- [Exercise prompt] Taking the data below line by line, count those that include the word "SEED" and report the number alone.

Start of Exercise data

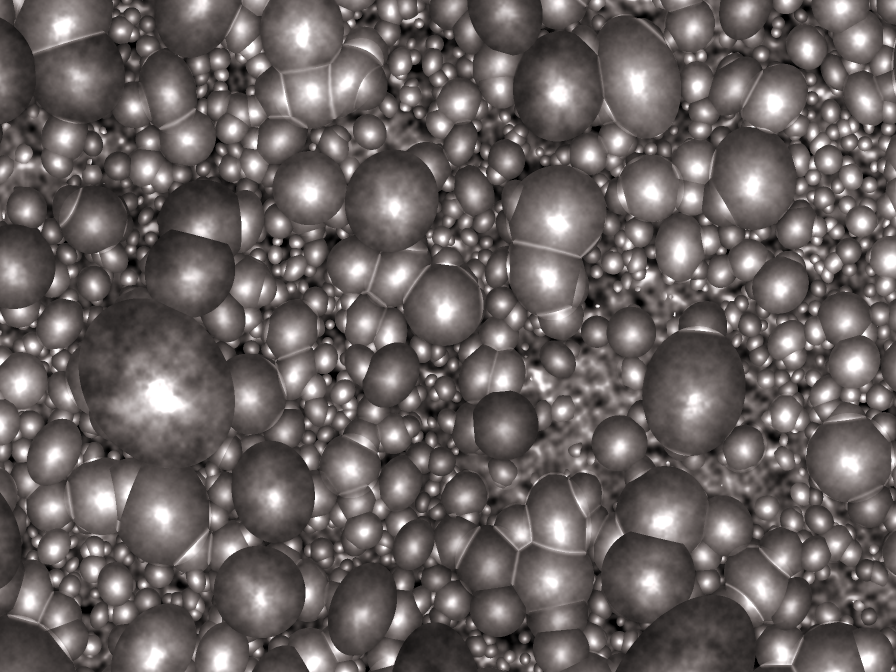
Write a Shadertoy shader that draws this texture.

```glsl
const int LAYERS = 5;
const float LARGEST_CELL = 0.255;
const float LAYER_SHRINK = 0.57;
const vec2 RADIUS_RANGE = vec2(0.32, 0.55);   // in cells
const float JITTER = 0.7;
const float LIFT = 0.9;                       // how far some bubbles ride over others
const vec2 LIGHT_OFFSET = vec2(0.02, -0.14);
const float RIM_TONE = 0.205;
const float SEAM_WIDTH = 0.0026;
const float SHADOW_REACH = 0.010;
const float SHADOW_DEPTH = 0.42;
const vec2 GROUND_SLOPE = vec2(0.004, 0.012);
const vec3 DARK_TINT = vec3(1.04, 0.95, 0.93);
const vec3 LIGHT_TINT = vec3(1.01, 0.98, 0.98);

struct Bubble {
    float power;    // squared height above the base plane
    float radius;
    vec2 center;
    vec2 local;     // position inside the unit disc
    vec4 traits;    // presence, gloss, lift, size
};

vec4 hash4(vec2 p) {
    vec4 q = fract(p.xyxy * vec4(0.1031, 0.1030, 0.0973, 0.1099));
    q += dot(q, q.wzxy + 33.33);
    return fract((q.xxyz + q.yzzw) * q.zywx);
}

float noise(vec2 p) {
    vec2 i = floor(p), f = fract(p);
    f = f * f * (3.0 - 2.0 * f);
    float low = mix(hash4(i).x, hash4(i + vec2(1, 0)).x, f.x);
    float high = mix(hash4(i + vec2(0, 1)).x, hash4(i + vec2(1, 1)).x, f.x);
    return mix(low, high, f.y);
}

float fbm(vec2 p) {
    return 0.5 * noise(p) + 0.3 * noise(p * 2.1 + 7.3) + 0.2 * noise(p * 4.3 + 3.1);
}

float rubbleMask(vec2 p) {
    return smoothstep(0.58, 0.82, noise(p * 4.5 + 2.0));
}

// One bubble of a jittered grid, slightly stretched, mostly upright
Bubble makeBubble(vec2 p, vec2 id, float cell, float layer) {
    vec4 a = hash4(id + 51.7 * layer + 11.0);
    vec4 b = hash4(id + 37.3 * layer + 213.0);
    vec2 center = (id + 0.5 + JITTER * (a.xy - 0.5)) * cell;
    float radius = cell * mix(RADIUS_RANGE.x, RADIUS_RANGE.y, a.z);
    float angle = (b.x - 0.5) * 1.5;
    float stretch = 1.0 + 0.25 * b.y * b.y + (layer < 0.5 ? 0.12 : 0.0);
    vec2 axis = vec2(cos(angle), sin(angle));
    vec2 side = vec2(-axis.y, axis.x);
    vec2 d = (p - center) / radius;
    vec2 local = dot(d, axis) * stretch * axis + dot(d, side) / stretch * side;
    float power = radius * radius * (1.0 - dot(local, local));
    return Bubble(power, radius, center, local, vec4(a.w, b.zw, a.z));
}

// Metallic tone: dark rim, soft body, sharp highlight
float bubbleTone(Bubble s, vec2 p) {
    float big = smoothstep(0.03, 0.09, s.radius);
    vec2 wobble = vec2(fbm(p * 50.0), fbm(p * 50.0 + 19.0)) - 0.5;
    vec2 q = s.local - LIGHT_OFFSET + wobble * 0.26;
    float facing = clamp(1.0 - dot(q, q), 0.0, 1.0);
    float body = RIM_TONE + 0.22 * facing + 0.23 * pow(facing, 4.0);
    body *= mix(0.86, 1.16, s.traits.y) * mix(1.06, 0.92, big);
    float dirt = big * smoothstep(0.4, 0.75, s.traits.z);
    body *= mix(1.0, 0.35 + 1.05 * fbm(p * 28.0), dirt);
    float spread = mix(0.06, 0.03, big);
    float gloss = mix(0.3, 0.65, s.traits.y) * mix(0.8, 1.1, big);
    return body + gloss * exp((facing - 1.0) / spread);
}

// Crumpled pale ground, lit along its slope
float groundTone(vec2 p, float rubble) {
    float slope = fbm(p * 26.0) - fbm((p + GROUND_SLOPE) * 26.0);
    float glitter = smoothstep(0.1, 0.32, slope);
    return mix(0.24, 0.43, rubble) + 1.1 * slope + 0.35 * glitter;
}

vec3 surface(vec2 p) {
    float rubble = rubbleMask(p);
    float groundPower = 0.00003 + 0.0005 * rubble * fbm(p * 40.0);
    Bubble top = Bubble(groundPower, 0.0, vec2(9), vec2(0), vec4(0));
    Bubble next = top;
    float shadows[LAYERS];
    float cell = LARGEST_CELL;

    // Stack bubbles from large to small, keeping the two highest
    for (int layer = 0; layer < LAYERS; layer++) {
        vec2 home = floor(p / cell);
        shadows[layer] = 0.0;
        for (int k = 0; k < 9; k++) {
            vec2 id = home + vec2(k % 3 - 1, k / 3 - 1);
            Bubble s = makeBubble(p, id, cell, float(layer));
            float crowd = noise(s.center * 4.0 + 31.0);
            float chance = layer == 0 ? 0.4 : layer == 1 ? 0.35 + 0.9 * crowd : 0.9;
            chance *= 1.0 - (layer < 2 ? 0.8 : 0.3) * rubbleMask(s.center);
            if (s.traits.x > chance) continue;
            if (s.power > 0.0) {
                s.power += LIFT * s.radius * s.radius * pow(s.traits.z, 4.0);
                if (s.power > top.power) { next = top; top = s; }
                else if (s.power > next.power) next = s;
            } else {
                float gap = (length(s.local) - 1.0) * s.radius;
                float weight = clamp(s.radius / 0.05, 0.2, 1.0);
                shadows[layer] = max(shadows[layer], weight * exp(-gap / SHADOW_REACH));
            }
        }
        cell *= LAYER_SHRINK;
    }

    // Only bubbles that stand above this point darken it
    float shadow = 0.0;
    cell = LARGEST_CELL;
    for (int layer = 0; layer < LAYERS; layer++) {
        float above = clamp(1.0 - top.power / (0.09 * cell * cell), 0.0, 1.0);
        shadow = max(shadow, shadows[layer] * above);
        cell *= LAYER_SHRINK;
    }

    float tone = top.radius > 0.0 ? bubbleTone(top, p) : groundTone(p, rubble);
    tone *= 1.0 - SHADOW_DEPTH * shadow * (1.0 - smoothstep(0.02, 0.08, top.radius));
    tone *= 0.85 + 0.42 * noise(p * 3.5 + 61.0);

    // Pale seams where two sizeable bubbles press together
    float edge = (top.power - next.power) / (2.0 * distance(top.center, next.center) + 0.001);
    float sizeable = smoothstep(0.022, 0.045, min(top.radius, next.radius));
    sizeable *= 1.0 - smoothstep(0.6, 0.8, max(top.traits.z, next.traits.z));
    tone += 0.28 * sizeable * exp(-pow(edge / SEAM_WIDTH, 2.0));

    tone += 0.07 * (fbm(p * 110.0) - 0.5);
    return clamp(tone * mix(DARK_TINT, LIGHT_TINT, smoothstep(0.2, 0.9, tone)), 0.0, 1.0);
}

void mainImage(out vec4 fragColor, in vec2 fragCoord) {
    vec3 color = vec3(0);
    for (int k = 0; k < 4; k++) {
        vec2 offset = vec2(k % 2, k / 2) * 0.5 - 0.25;
        color += surface((fragCoord + offset) / iResolution.y + 3.0);
    }
    fragColor = vec4(color / 4.0, 1.0);
}
```
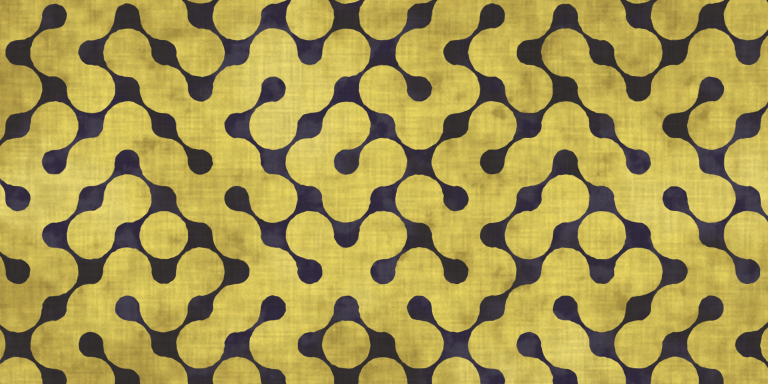
This pattern is drawn by a WebGL 2 fragment shader. Its source:

```glsl
#version 300 es
precision highp float;
// Worn yellow cloth printed with a dark Truchet network of dots and pinched necks.

uniform vec2 u_resolution;
out vec4 fragColor;

const float TILES_DOWN   = 10.52;            // tiles per canvas height
const float REPEAT_TILES = 12.0;             // tiles per repeat, even to keep parity
const vec2  GRID_OFFSET  = vec2(0.49, 0.08); // first grid corner, in tiles
const float DISC_RADIUS  = 0.66;             // yellow discs, in tiles
const float DOT_RADIUS   = 1.0 - DISC_RADIUS;
const float EXTRA_LINKS  = 0.16;             // chance of a further neck in a tile
const float EDGE_WOBBLE  = 0.025;
const float EDGE_SOFT    = 0.02;
const float WEAVE_DEPTH  = 0.09;
const float SEED         = 7.0;

const vec3 YELLOW      = vec3(0.85, 0.78, 0.36);
const vec3 OCHRE       = vec3(0.69, 0.60, 0.27);
const vec3 PALE_DUST   = vec3(0.88, 0.82, 0.48);
const vec3 INK_VIOLET  = vec3(0.19, 0.16, 0.24);
const vec3 INK_FADED   = vec3(0.26, 0.24, 0.30);
const vec3 INK_UMBER   = vec3(0.20, 0.18, 0.18);

float hash(vec2 p) {
    vec3 q = fract(vec3(p.xyx) * 0.1031);
    q += dot(q, q.yzx + 33.33);
    return fract((q.x + q.y) * q.z);
}

float noise(vec2 p) {
    vec2 i = floor(p), f = fract(p);
    f = f * f * (3.0 - 2.0 * f);
    return mix(mix(hash(i), hash(i + vec2(1, 0)), f.x),
               mix(hash(i + vec2(0, 1)), hash(i + vec2(1, 1)), f.x), f.y);
}

float fbm(vec2 p) {
    float sum = 0.0, amp = 0.5;
    for (int i = 0; i < 5; i++) {
        sum += amp * noise(p);
        p = mat2(1.6, 1.2, -1.2, 1.6) * p + 11.7;
        amp *= 0.5;
    }
    return sum;
}

float repeatHash(vec2 cell, float salt) {
    return hash(mod(cell, REPEAT_TILES) + SEED + salt);
}

// Each dot reaches into one of its four tiles, so none is left alone.
bool dotReaches(vec2 cell, vec2 corner) {
    float quadrant = corner.x + 2.0 * corner.y;
    return floor(4.0 * repeatHash(cell + corner, 0.0)) == quadrant;
}

// Signed distance to the dark network in tile units, negative inside.
float network(vec2 p) {
    vec2 cell = floor(p), f = fract(p);
    float flip = 1.0 - mod(cell.x + cell.y, 2.0);
    vec2 dotA = vec2(flip, 0.0), dotB = vec2(1.0 - flip, 1.0);
    bool joined = dotReaches(cell, dotA) || dotReaches(cell, dotB)
               || repeatHash(cell, 53.0) < EXTRA_LINKS;
    float toDot  = min(length(f - dotA), length(f - dotB));
    float toDisc = min(length(f - vec2(1.0 - flip, 0.0)), length(f - vec2(flip, 1.0)));
    return joined ? DISC_RADIUS - toDisc : toDot - DOT_RADIUS;
}

void main() {
    vec2 uv = gl_FragCoord.xy / u_resolution.y;
    float aspect = u_resolution.x / u_resolution.y;
    float pixel = TILES_DOWN / u_resolution.y;

    // Printed shape with slightly ragged edges
    float d = network(uv * TILES_DOWN - GRID_OFFSET);
    d += EDGE_WOBBLE * (noise(uv * 110.0) - 0.5);
    float soft = max(EDGE_SOFT, 0.8 * pixel);
    float ink = 1.0 - smoothstep(-soft, soft, d);

    // Ageing: broad stains, fine mottling and darkened borders
    float stain = fbm(uv * 4.0 + 3.0);
    float mottle = fbm(uv * 24.0 + 40.0);
    vec2 side = min(uv, vec2(aspect, 1.0) - uv);
    float border = 1.0 - smoothstep(0.0, 0.3, min(side.x, side.y));
    float age = smoothstep(0.42, 0.85, 0.6 * stain + 0.4 * mottle + 0.16 * border);

    // Cloth
    vec3 cloth = mix(YELLOW, PALE_DUST, 0.5 * smoothstep(0.5, 0.25, stain));
    cloth = mix(cloth, OCHRE, age);
    float blotch = smoothstep(0.6, 0.78, mottle) * smoothstep(0.42, 0.65, stain);
    cloth = mix(cloth, OCHRE * 0.88, 0.6 * blotch);

    // Ink, faded in places and browned by the stains
    vec3 dye = mix(INK_VIOLET, INK_FADED, smoothstep(0.35, 0.62, mottle));
    dye = mix(dye, INK_UMBER, smoothstep(0.48, 0.68, stain + 0.12 * border));

    // Woven threads and grain over both
    float weave = noise(uv * vec2(16.0, 170.0)) + noise(uv * vec2(170.0, 16.0)) - 1.0;
    float grain = noise(uv * 230.0) - 0.5;
    vec3 color = mix(cloth, dye, ink);
    color *= 1.0 + WEAVE_DEPTH * weave + 0.06 * grain;
    fragColor = vec4(clamp(color, 0.0, 1.0), 1.0);
}
```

End of Exercise data

- [Exercise result] 2